The AFP submitted that it was a lawful and reasonable direction for the Applicant to physically attend the workplace. It added that the Applicant’s conduct was serious, and he was aware of what the directions required him to do and that failing to comply with them could result in termination. The AFP referred to section 40 of the Australian Federal Police Act 1979 (Cth), which provided that an AFP appointee, such as the Applicant, must obey instructions given to him. The AFP also argued that the direction was reasonable because the Applicant had been offered the opportunity to return to work gradually, they enquired with the Applicant about what adjustment he may need in order to return, and they requested him to provide up-to-date medical evidence from his treating practitioners, which he failed to provide. The AFP also offered a number of operational examples of why the Applicant’s physical attendance was required, including the need to integrate the Applicant back to work after his absence and to train him in new systems.

The Deputy President found that it was reasonable of the AFP to seek to discuss adjustments with the Applicant and to request up-to-date medical evidence, and that it was unreasonable of the Applicant to refuse these. It was also made clear to the Applicant that the AFP facilitated some working from home and made adjustments to the Applicant’s workstation, but he continued to refuse to comply with the direction. It is well established that a failure to follow a lawful and reasonable direction may constitute a valid reason for dismissal, and that in this instance, the AFP had a valid, sound, and defensible reason to dismiss the Applicant. Lastly, Deputy President Dean held that the Applicant had been notified of the reason and given an opportunity to respond.

The FWC determined the dismissal was not harsh, unjust, or unreasonable, and dismissed the Applicant’s claim.

The Take Home

Where an employee has a disability, they may request for flexible working arrangements, and where the employer can accommodate the request, they should. However, where there are reasonable business grounds to refuse the request, they are entitled to do so. An employee does not have a right to work from home, for example, solely because they have requested it.

Employers should always take extra care when dealing with employees who are injured or have a disability, so as to protect their employees from further harm, but also to protect themselves from unnecessary risk of liability. The employer in this case took steps to try to accommodate the employee’s request and to act in accordance with the medical advice made available to them. Their conduct is also exemplary in that they have made a number of attempts to discuss the arrangements with the employee and given him sufficient opportunity to follow the direction to return to work. Once it became apparent that the employee would continue to ignore the direction, the employer has followed the dismissal process thoroughly, including giving the employee sufficient opportunity to respond to the show cause letter and to provide updated medical evidence.

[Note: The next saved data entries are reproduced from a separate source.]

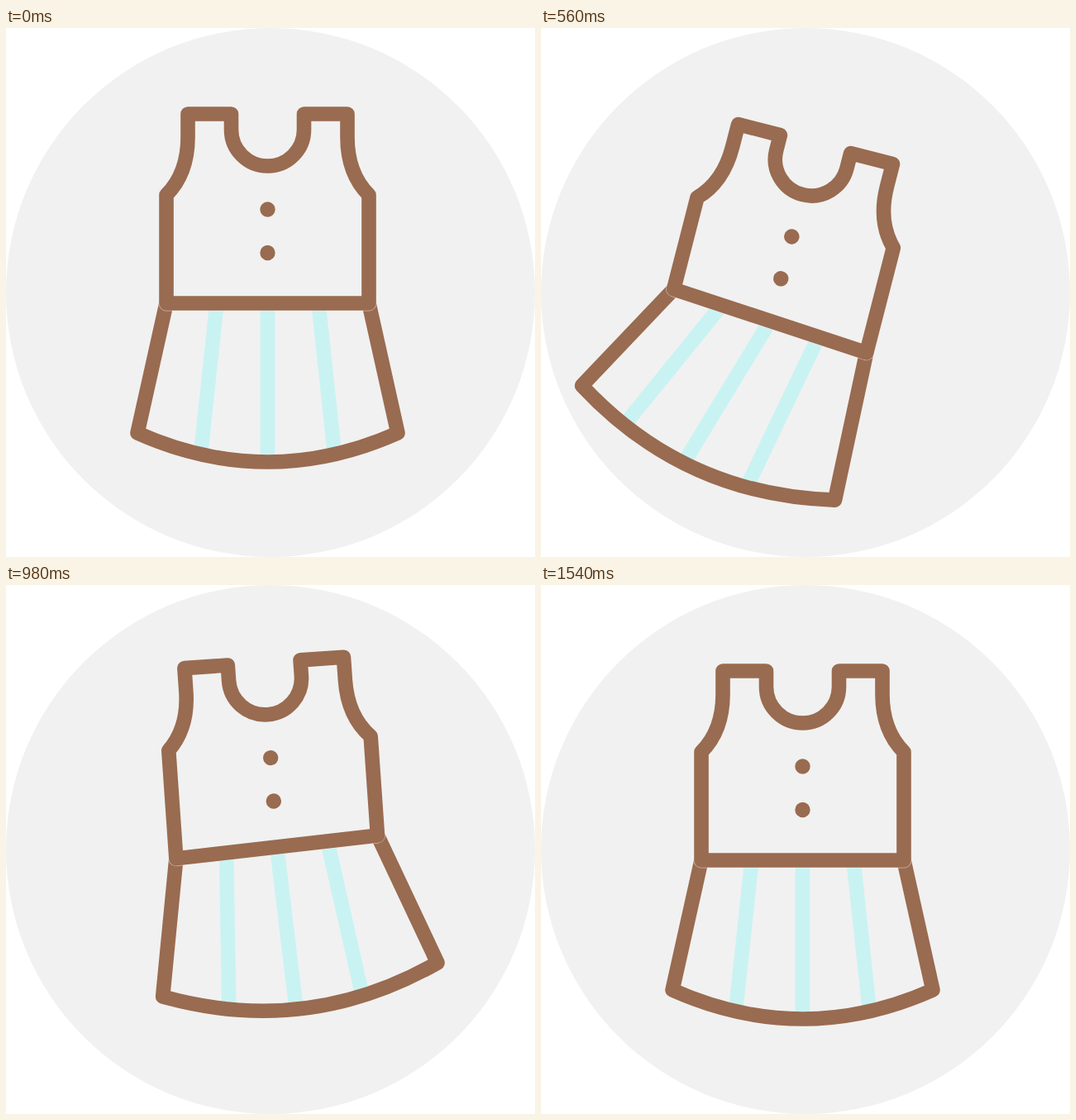
Recreate the animation shown at these times as an HTML page. Size 640 by 640 pixels, loop 1.8 s.

```html
<!DOCTYPE html>
<html lang="en">
<head>
<meta charset="utf-8">
<title>Swinging dress</title>
<style>
  html, body { margin: 0; width: 100%; height: 100%; overflow: hidden; background: #fff; }
  svg { display: block; width: 100vw; height: 100vh; }
  .line { fill: none; stroke: #996b50; stroke-width: 17.6; stroke-linejoin: round; stroke-linecap: round; }
  .gap { fill: none; stroke: #f1f1f1; stroke-width: 18.8; stroke-linejoin: round; opacity: .6; }
  .stripe { stroke: #c9f3f2; stroke-width: 17.6; }
</style>
</head>
<body>
<svg viewBox="0 0 640 640">
  <circle cx="320" cy="320" r="320" fill="#f1f1f1"/>
  <g id="dress">
    <line class="stripe"/>
    <line class="stripe"/>
    <line class="stripe"/>
    <path id="skirt" class="line"/>
    <path id="gap" class="gap"/>
    <path id="bodice" class="line"/>
    <g fill="#996b50">
      <circle cx="316.5" cy="219.5" r="9.2"/>
      <circle cx="316.5" cy="272" r="9.2"/>
    </g>
  </g>
</svg>
<script>
const LOOP = 1800, MID = 316.5, WAIST = 333, HALF = 122.5, SAG = 35;

// Swing peaks: time, dress angle, sideways sway and tilt of the hem
const SWING = [
  [0, 0, 0, 0],
  [560, 14.4, -35.6, 29],
  [910, -7.2, 29, -14.5],
  [1110, 4.3, -14, 5.6],
  [1345, -1.9, 0, 0],
  [1540, 0, 0, 0]
];
// Vertical bounce: time, offset
const BOUNCE = [[0, 0], [660, 36.6], [1140, -25.6], [1420, 0]];

const $ = id => document.getElementById(id);
const dress = $('dress'), skirt = $('skirt'), gap = $('gap'), bodice = $('bodice');
const stripes = [...document.querySelectorAll('.stripe')];
const { abs, hypot, max, cos, PI } = Math;
const ease = p => 0.5 - 0.5 * cos(PI * p);

function sample(keys, t) {
  const i = keys.findIndex(k => k[0] > t);
  if (i < 0) return keys[keys.length - 1].slice(1);
  const a = keys[i - 1], b = keys[i];
  const p = ease((t - a[0]) / (b[0] - a[0]));
  return a.slice(1).map((v, n) => v + (b[n + 1] - v) * p);
}

const bezier = (a, b, c, t) => (1 - t) * (1 - t) * a + 2 * t * (1 - t) * b + t * t * c;

// Height of the hem curve at x
function hemY(x, l, c, r) {
  let lo = 0, hi = 1;
  for (let i = 0; i < 20; i++) {
    const mid = (lo + hi) / 2;
    if (bezier(l[0], c[0], r[0], mid) < x) lo = mid; else hi = mid;
  }
  return bezier(l[1], c[1], r[1], lo);
}

function draw(t) {
  const [turn, sway, tilt] = sample(SWING, t), [drop] = sample(BOUNCE, t);

  // The hem widens as it sways; the waist rises on the leading side
  const spread = 1.2 * max(0, abs(sway) - abs(tilt));
  const lift = 0.35 * abs(sway) + 0.5 * spread;
  const waistL = WAIST - (sway < 0 ? lift : 0);
  const waistR = WAIST - (sway > 0 ? lift : 0);
  const hem = 490 - tilt * tilt / 220;
  const left = [MID - 157.5 + sway - spread, hem - tilt];
  const right = [MID + 157.5 + sway + spread, hem + tilt];
  const dx = right[0] - left[0], dy = right[1] - left[1], k = 2 * SAG / hypot(dx, dy);
  const ctrl = [(left[0] + right[0]) / 2 - k * dy, (left[1] + right[1]) / 2 + k * dx];

  dress.setAttribute('transform', `translate(0 ${drop}) rotate(${turn} ${MID} 166.5)`);
  skirt.setAttribute('d', `M${MID - HALF} ${waistL}L${left}Q${ctrl} ${right}L${MID + HALF} ${waistR}`);

  const top = `M220 104H272.5V123A44 44 0 0 0 360.5 123V104H413V132` +
    `C413 163 423 186 439 202V${waistR}L194 ${waistL}V202C210 186 220 163 220 132Z`;
  bodice.setAttribute('d', top);
  gap.setAttribute('d', top);

  const shift = -tilt * (0.7 + abs(tilt) / 22);
  stripes.forEach((stripe, i) => {
    const side = i - 1;
    const x1 = MID + side * 61.5, x2 = MID + side * 81 + shift;
    const y1 = (waistL + waistR) / 2 + (waistR - waistL) * side / 4;
    const ends = { x1, y1, x2, y2: hemY(x2, left, ctrl, right) };
    for (const name in ends) stripe.setAttribute(name, ends[name]);
  });
}

const start = performance.now();
function tick() {
  draw((performance.now() - start) % LOOP);
  requestAnimationFrame(tick);
}
tick();
</script>
</body>
</html>
```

This content is general in nature and provides a summary of the issues covered. It is not intended to be, nor should it be relied upon, as legal or professional advice for specific employment situations. Olexo Workplace Law recommends that specialist legal advice should be sought about specific legal issues.